I have just begun studying quantum field theory and am following the book by Peskin and Schroeder for that. So while quantising the Klein Gordon field, we Fourier expand the field and then work only in the momentum space. What is the need for this expansion?
First of all, this is just a change of basis, which is up to us to make. Furthermore we should always choose a basis that makes our calculations easier, and hopefully makes things more intuitive. For a simpler example - just try finding the volume of a sphere in cartesian coordinates, its just a bad choice.
Second of all, you don't have to use a Fourier basis, to my knowledge everything -loops renormalization etc can be done in a position basis.
Now as to why the Fourier basis is a convenient choice:
(1) It simplifies derivative terms in the Lagrangian - as usual the Fourier basis turns derivative expressions into algebraic ones, which are much easier to manipulate.
(2) It it more intuitive - written in terms of a Fourier basis the Feynman rules are in terms of momentum. So for example at the vertices momentum is conserved - its just a nice tidy way to think about whats happening at the vertex.
(3) Even if you start in position space, one method for doing the integrals you will encounter when writing for your loop expressions will be going to momentum space - so you sort of cut this step out from the outset.
(4) (following up on Vibert's comment) Plane waves are the basis we do the experiment in. That is, we send in wave packets highly localized in p space, i.e. this is the exact solution we perturb around.
Free equations are linear, so exponentials are their solutions. Thus we construct a linear superposition of exponentials to embrace a general case.
Interactions are supposed to change amplitudes of particular waves in these superpositions.
I think it's also important to emphasize the physical significance of the Fourier modes in the context of QFT. The Fourier modes $a^\dagger(\mathbf k)$ and $a(\mathbf k)$ in the context of the quantized Klein-Gordon field, for example, create and destroy particles with momentum $\mathbf k$ respectively.

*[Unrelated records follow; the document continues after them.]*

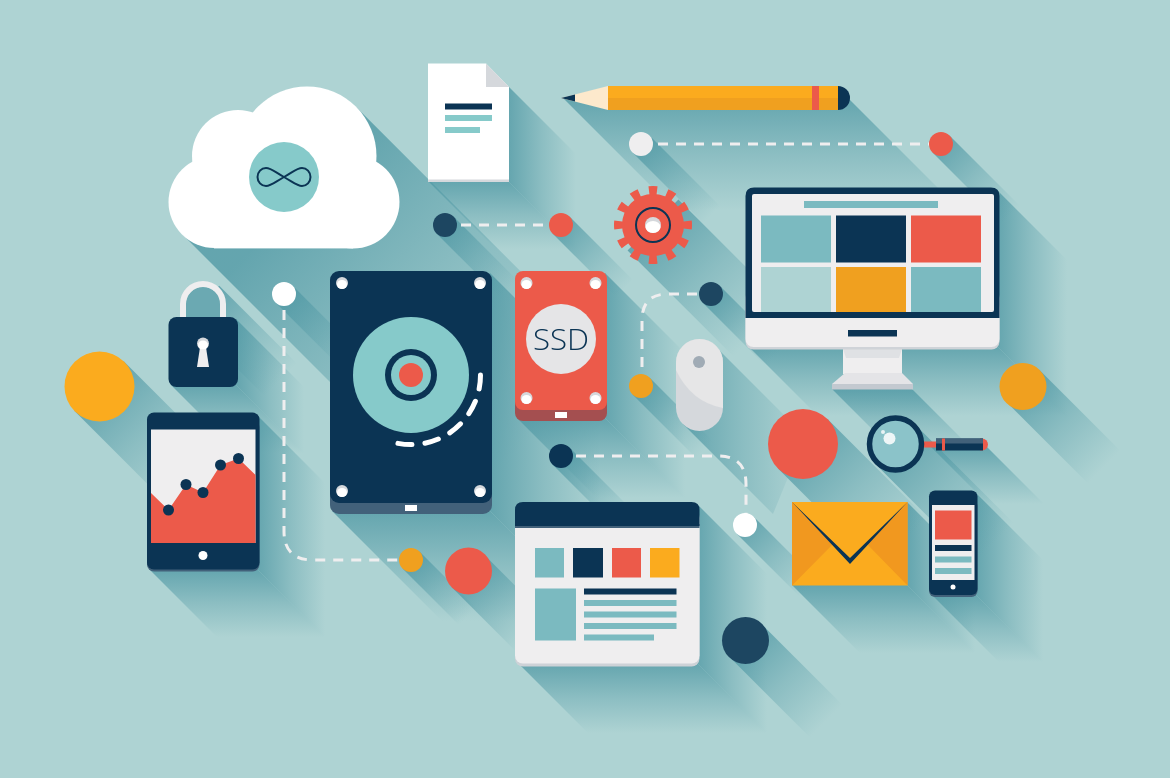
<!DOCTYPE html>
<html lang="en">
<head>
<meta charset="utf-8">
<title>Cloud storage and devices</title>
<style>
:root{--sky:#aed3d3;--shade:#4f98a4;--navy:#0b3454;--slate:#1d4661;--steel:#42617a;--red:#ec5a4a;--brick:#a44f50;--yellow:#fbab1e;--amber:#f0a01f;--teal:#7bbac0;--mint:#86caca;--paper:#efeeef;--grey:#d5d8dc;--white:#fff}
html,body{margin:0;height:100%;overflow:hidden;background:var(--sky)}
svg{display:block;width:1170px;height:778px}
.near{stop-color:var(--shade);stop-opacity:.78}
.mid{stop-color:var(--shade);stop-opacity:.36}
.far{stop-color:var(--shade);stop-opacity:0}
.down{fill:url(#fade-down)}
.across{fill:url(#fade-across)}
.navy{fill:var(--navy)}.slate{fill:var(--slate)}.steel{fill:var(--steel)}.red{fill:var(--red)}.brick{fill:var(--brick)}.yellow{fill:var(--yellow)}.amber{fill:var(--amber)}.teal{fill:var(--teal)}.mint{fill:var(--mint)}.paper{fill:var(--paper)}.grey{fill:var(--grey)}.white{fill:var(--white)}.sky{fill:var(--sky)}
.link{fill:none;stroke:var(--paper);stroke-width:3;stroke-dasharray:10 8}
.ink{fill:none;stroke:var(--navy);stroke-width:2}
.ssd-label{font:300 30px "Open Sans","Lato",sans-serif;fill:var(--navy);text-anchor:middle}
</style>
</head>
<body>
<svg viewBox="0 0 1170 778" role="img" aria-label="Flat illustration of cloud storage, drives and devices">
<defs>
<linearGradient id="fade-down" x1="0" y1="0" x2="0" y2="1"><stop class="near"/><stop class="mid" offset=".5"/><stop class="far" offset="1"/></linearGradient>
<linearGradient id="fade-across"><stop class="near"/><stop class="mid" offset=".5"/><stop class="far" offset="1"/></linearGradient>
<linearGradient id="fade-cloud" gradientUnits="userSpaceOnUse" x1="60" y1="0" x2="390" y2="0"><stop class="near"/><stop class="mid" offset=".5"/><stop class="far" offset="1"/></linearGradient>
<rect id="ray" class="across" y="-1" width="1" height="2"/>
<g id="screw"><circle class="grey" r="6"/><ellipse class="white" cy="1.5" rx="5" ry="4.5"/></g>
<clipPath id="mouse-shape"><rect x="676" y="339" width="47" height="92" rx="23.5"/></clipPath>
</defs>

<rect class="sky" width="1170" height="778"/>

<g id="long-shadows">
<path transform="translate(182 234) rotate(45)" fill="url(#fade-cloud)" d="M0 0L33-213H390V0z"/>
<path class="down" d="M428 181h80l68 68h-80z"/><path class="across" d="M508 86v95l68 68v-95z"/>
<path class="down" d="M563 98h285l112 112h-285z"/>
<path class="down" d="M748 346h249l70 70h-249z"/><path class="across" d="M997 190v156l70 70v-156z"/>
<path class="down" d="M832 389h80l62 62h-80z"/>
<path class="down" d="M332 511h158l110 110h-158z"/><path class="across" d="M490 273v238l110 110v-238z"/>
<path class="down" d="M517 418h88l80 80h-88z"/><path class="across" d="M605 273v145l80 80v-145z"/>
<path class="down" d="M171 385h65l68 68h-65z"/><path class="across" d="M236 319v66l68 68v-66z"/>
<path class="down" d="M149 569h108l68 68h-108z"/><path class="across" d="M257 415v154l68 68v-154z"/>
<path class="across" d="M683 424L715 346l90 90-32 78z"/>
<path class="down" d="M518 663h179l70 70h-179z"/><path class="across" d="M697 504v159l70 70v-159z"/>
<path class="down" d="M792 585h115l68 68h-115z"/><path class="across" d="M907 502v83l68 68v-83z"/>
<path class="down" d="M931 594h44l68 68h-44z"/><path class="across" d="M975 492v102l68 68v-102z"/>
<path class="down" d="M930 446h56l58 58h-56z"/>
<use href="#ray" transform="translate(203 302) rotate(45) scale(110 23)"/>
<use href="#ray" transform="translate(653 225) rotate(45) scale(150 36)"/>
<use href="#ray" transform="translate(895 444) rotate(45) scale(140 28)"/>
<use href="#ray" transform="translate(99 386) rotate(45) scale(135 35)"/>
<use href="#ray" transform="translate(803 444) rotate(45) scale(140 35)"/>
<use href="#ray" transform="translate(1023 386) rotate(45) scale(115 23)"/>
<use href="#ray" transform="translate(745 640) rotate(45) scale(115 23)"/>
<use href="#ray" transform="translate(468 571) rotate(45) scale(90 23)"/>
<use href="#ray" transform="translate(641 144) rotate(45) scale(100 12)"/>
<use href="#ray" transform="translate(941 144) rotate(45) scale(100 12)"/>
<use href="#ray" transform="translate(445 225) rotate(45) scale(90 12)"/>
<use href="#ray" transform="translate(561 225) rotate(45) scale(90 12)"/>
<use href="#ray" transform="translate(711 294) rotate(45) scale(90 12)"/>
<use href="#ray" transform="translate(641 386) rotate(45) scale(90 12)"/>
<use href="#ray" transform="translate(284 294) rotate(45) scale(90 12)"/>
<use href="#ray" transform="translate(561 456) rotate(45) scale(90 12)"/>
<use href="#ray" transform="translate(745 525) rotate(45) scale(90 12)"/>
<use href="#ray" transform="translate(411 560) rotate(45) scale(80 12)"/>
</g>

<g id="connections">
<path class="link" d="M658 144H930"/>
<path class="link" d="M461 225H550"/>
<path class="link" d="M697 294H668Q642 294 642 320V375"/>
<path class="link" d="M284 310V531Q284 560 313 560H400"/>
<path class="link" d="M576 456H718Q746 456 746 484V514"/>
<circle class="paper" cx="641" cy="144" r="12"/><circle class="red" cx="941" cy="144" r="12"/>
<circle class="slate" cx="445" cy="225" r="12"/><circle class="red" cx="561" cy="225" r="12"/>
<circle class="slate" cx="711" cy="294" r="12"/><circle class="amber" cx="641" cy="386" r="12"/>
<circle class="white" cx="284" cy="294" r="12"/><circle class="amber" cx="411" cy="560" r="12"/>
<circle class="navy" cx="561" cy="456" r="12"/><circle class="white" cx="745" cy="525" r="12"/>
</g>

<g id="accent-dots">
<circle class="yellow" cx="99.5" cy="386.5" r="35"/><circle class="red" cx="803" cy="444" r="35"/>
<circle class="amber" cx="1023" cy="386.5" r="23.5"/><circle class="slate" cx="745.5" cy="640.5" r="23.5"/>
<circle class="red" cx="468.5" cy="571" r="23.5"/>
</g>

<g id="cloud">
<g class="white"><circle cx="214.5" cy="202" r="46"/><circle cx="238" cy="156" r="46"/><circle cx="307" cy="156" r="69.5"/><circle cx="353" cy="202" r="46.5"/><rect x="214" y="150" width="139" height="98.4"/></g>
<circle class="mint" cx="284" cy="177" r="35"/>
<path class="ink" d="M284 177C275 172 271 168 266 168A8.5 9 0 0 0 266 186C271 186 275 182 284 177S297 168 302 168A8.5 9 0 0 1 302 186C297 186 293 182 284 177z"/>
</g>

<g id="document">
<path class="white" d="M428 63.500H486L509 87V180H428z"/><path class="grey" d="M486 63.500L509 87H486zM428 179.500h81v2.500h-81z"/>
<rect class="navy" x="445" y="103.500" width="47" height="6"/><rect class="mint" x="445" y="115" width="47" height="6"/><rect class="mint" x="445" y="127" width="35" height="6"/>
</g>

<g id="pencil">
<path fill="#fde9cc" d="M561 98L608 86V110z"/><path class="navy" d="M561 98L575 94.500V101.500z"/>
<rect class="amber" x="608" y="86" width="230" height="24"/><rect class="yellow" x="608" y="86" width="230" height="12"/>
<rect class="red" x="812" y="86" width="7" height="24"/><path class="navy" d="M838 86A12 12 0 0 1 838 110z"/>
</g>

<g id="gear">
<circle class="red" cx="653" cy="225" r="31"/>
<circle cx="653" cy="225" r="34" fill="none" stroke="var(--red)" stroke-width="10" pathLength="240" stroke-dasharray="9 11" stroke-dashoffset="4.5"/>
<circle class="ink" cx="653" cy="225" r="17"/><circle class="grey" cx="653" cy="225" r="8"/><ellipse class="white" cx="653" cy="227" rx="7.500" ry="6"/>
</g>

<g id="monitor">
<path class="paper" d="M843 345h59v29h-59z"/><path fill="#dfe1e4" d="M843 349h59l-3 9h-53z"/>
<path fill="#e4e4e7" d="M845 373h57l11 11h-81z"/><rect fill="#c3c9d0" x="832" y="384" width="81" height="5.500"/>
<rect fill="#cfd3d8" x="745.500" y="300" width="254" height="49.500" rx="8"/><rect class="paper" x="745.500" y="290" width="254" height="57" rx="8"/>
<path class="navy" d="M745.500 318V196Q745.500 187.500 754 187.500H991Q999.500 187.500 999.500 196V318z"/>
<rect class="paper" x="752" y="194" width="242" height="118" rx="2"/>
<rect class="teal" x="804" y="201" width="134" height="7"/>
<rect class="teal" x="761" y="215.500" width="70" height="47"/><rect class="navy" x="836" y="215.500" width="70" height="47"/><rect class="red" x="911" y="215.500" width="70" height="47"/>
<rect class="sky" x="761" y="267" width="70" height="45"/><rect class="amber" x="836" y="267" width="70" height="45"/><rect class="teal" x="911" y="267" width="70" height="45"/>
<rect class="navy" x="848" y="330" width="49" height="6.500"/>
</g>

<g id="padlock">
<path fill="#6ba9b2" d="M186 318V304a17 17 0 0 1 34 0V318z"/>
<path d="M183 318V304a20 20 0 0 1 40 0V318" fill="none" stroke="var(--paper)" stroke-width="6"/>
<rect class="navy" x="168.500" y="317" width="69.500" height="70" rx="8"/>
<path class="paper" d="M200.500 344h5l3.500 23h-12z"/><circle class="grey" cx="203" cy="343.500" r="6"/><ellipse class="white" cx="203" cy="345" rx="5" ry="4.500"/>
</g>

<g id="hard-drive">
<rect class="steel" x="330" y="290" width="162" height="224" rx="9"/><rect class="navy" x="330" y="271" width="162" height="232" rx="9"/>
<use href="#screw" x="342" y="283"/><use href="#screw" x="480" y="283"/><use href="#screw" x="342" y="491"/><use href="#screw" x="480" y="491"/>
<circle class="mint" cx="411" cy="375" r="58"/><circle class="navy" cx="411" cy="375" r="26"/><circle class="mint" cx="411" cy="375" r="20"/><circle class="red" cx="411" cy="375" r="12"/>
<path d="M480.500 375A69.500 69.500 0 0 1 394 442.500" fill="none" stroke="var(--white)" stroke-width="5" stroke-linecap="round" stroke-dasharray="14 13"/>
<rect class="white" x="405" y="505" width="12" height="6"/>
</g>

<g id="solid-state-drive">
<rect class="brick" x="515" y="290" width="92" height="131" rx="8"/><rect class="red" x="515" y="271" width="92" height="139" rx="8"/>
<use href="#screw" x="526.500" y="283"/><use href="#screw" x="595.500" y="283"/><use href="#screw" x="526.500" y="398"/><use href="#screw" x="595.500" y="398"/>
<circle fill="#e5e5e7" cx="561" cy="339" r="35"/>
<text class="ssd-label" x="561" y="349.500" textLength="56" lengthAdjust="spacingAndGlyphs">SSD</text>
<rect class="white" x="555" y="412" width="12" height="6"/>
</g>

<g id="mouse" clip-path="url(#mouse-shape)">
<rect class="grey" x="676" y="339" width="47" height="92"/><path fill="#e6e6e7" d="M676 339H723V408Q691 402 676 370z"/><circle fill="#a0abb5" cx="699" cy="362" r="6"/>
</g>

<g id="tablet">
<rect class="steel" x="147" y="420" width="112.500" height="151.500" rx="7"/><rect class="navy" x="147" y="412.500" width="112.500" height="157" rx="7"/>
<rect class="paper" x="151" y="429.500" width="104.500" height="113.500"/>
<path class="red" d="M151 493L168.500 510 186 484.500 203 492.500 220.500 465 238.500 458.500 255.500 475V543H151z"/>
<g class="navy"><circle cx="168.500" cy="510" r="5.500"/><circle cx="186" cy="484.500" r="5.500"/><circle cx="203" cy="492.500" r="5.500"/><circle cx="220.500" cy="465" r="5.500"/><circle cx="238.500" cy="458.500" r="5.500"/></g>
<circle class="white" cx="203" cy="555.500" r="4.500"/>
</g>

<g id="browser-window">
<rect fill="#cdd2d7" x="515" y="520" width="184.500" height="146.500" rx="8"/><rect class="paper" x="515" y="510" width="184.500" height="153.500" rx="8"/>
<path class="steel" d="M515 524h184.500v4H515z"/><path class="navy" d="M515 526V510Q515 502 523 502H691.500Q699.500 502 699.500 510V526z"/>
<rect class="teal" x="535" y="548" width="29" height="29.500"/><rect class="navy" x="573" y="548" width="30" height="29.500"/><rect class="red" x="612" y="548" width="29" height="29.500"/><rect class="yellow" x="650" y="548" width="29.500" height="29.500"/>
<rect class="teal" x="535" y="588.500" width="41" height="52"/><rect class="navy" x="584" y="588.500" width="92.500" height="6"/>
<path class="teal" d="M584 600h92.500v6H584zM584 611.500h92.500v6H584zM584 623h92.500v6H584zM584 634.500h70v6H584z"/>
</g>

<g id="magnifier">
<rect class="red" x="923" y="441.500" width="14" height="6"/><path class="red" d="M980 438.500h2a6 6 0 0 1 0 12h-2z"/>
<rect class="navy" x="936" y="438.500" width="47" height="12"/><rect class="steel" x="936" y="438.500" width="47" height="5"/><rect class="red" x="942" y="438.500" width="3" height="12"/>
<circle cx="895.500" cy="444" r="26" fill="#8bc3c9" stroke="var(--navy)" stroke-width="5.500"/>
<g class="white"><circle cx="889.500" cy="438.500" r="6" opacity=".85"/><circle cx="883" cy="432" r="2" opacity=".8"/></g>
</g>

<g id="envelope">
<rect class="yellow" x="792" y="502" width="115.500" height="83.500"/>
<path fill="#f1981f" d="M792 502L834 543 792 585.500zM907.500 502L866 543 907.500 585.500z"/>
<path class="navy" d="M792 502L850 564 907.500 502 850 558z"/>
</g>

<g id="phone">
<rect class="steel" x="929" y="500" width="48.500" height="97" rx="6"/><rect class="navy" x="929" y="490.500" width="48.500" height="104.500" rx="6"/>
<rect class="paper" x="932" y="505" width="42.500" height="75"/><rect class="red" x="935" y="510.500" width="36.500" height="29"/><rect class="navy" x="935" y="545" width="36.500" height="6"/>
<path class="teal" d="M935 556.500h36.500v6H935zM935 568h36.500v6H935z"/><circle class="white" cx="953" cy="587" r="2.500"/>
</g>
</svg>
</body>
</html>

Namely, if $|\emptyset\rangle$ is the vacuum of the theory, then $$ a^\dagger(\mathbf k)|\emptyset\rangle $$ gives a state with a single particle of momentum $\mathbf k$, and more generally $$ a^\dagger(\mathbf k_1)a^\dagger(\mathbf k_2)\cdots a^\dagger(\mathbf k_N)|\emptyset\rangle $$ represents a state with $N$ particles with momentum $\mathbf k_1, \mathbf k_2, \dots, \mathbf k_N$ respectively.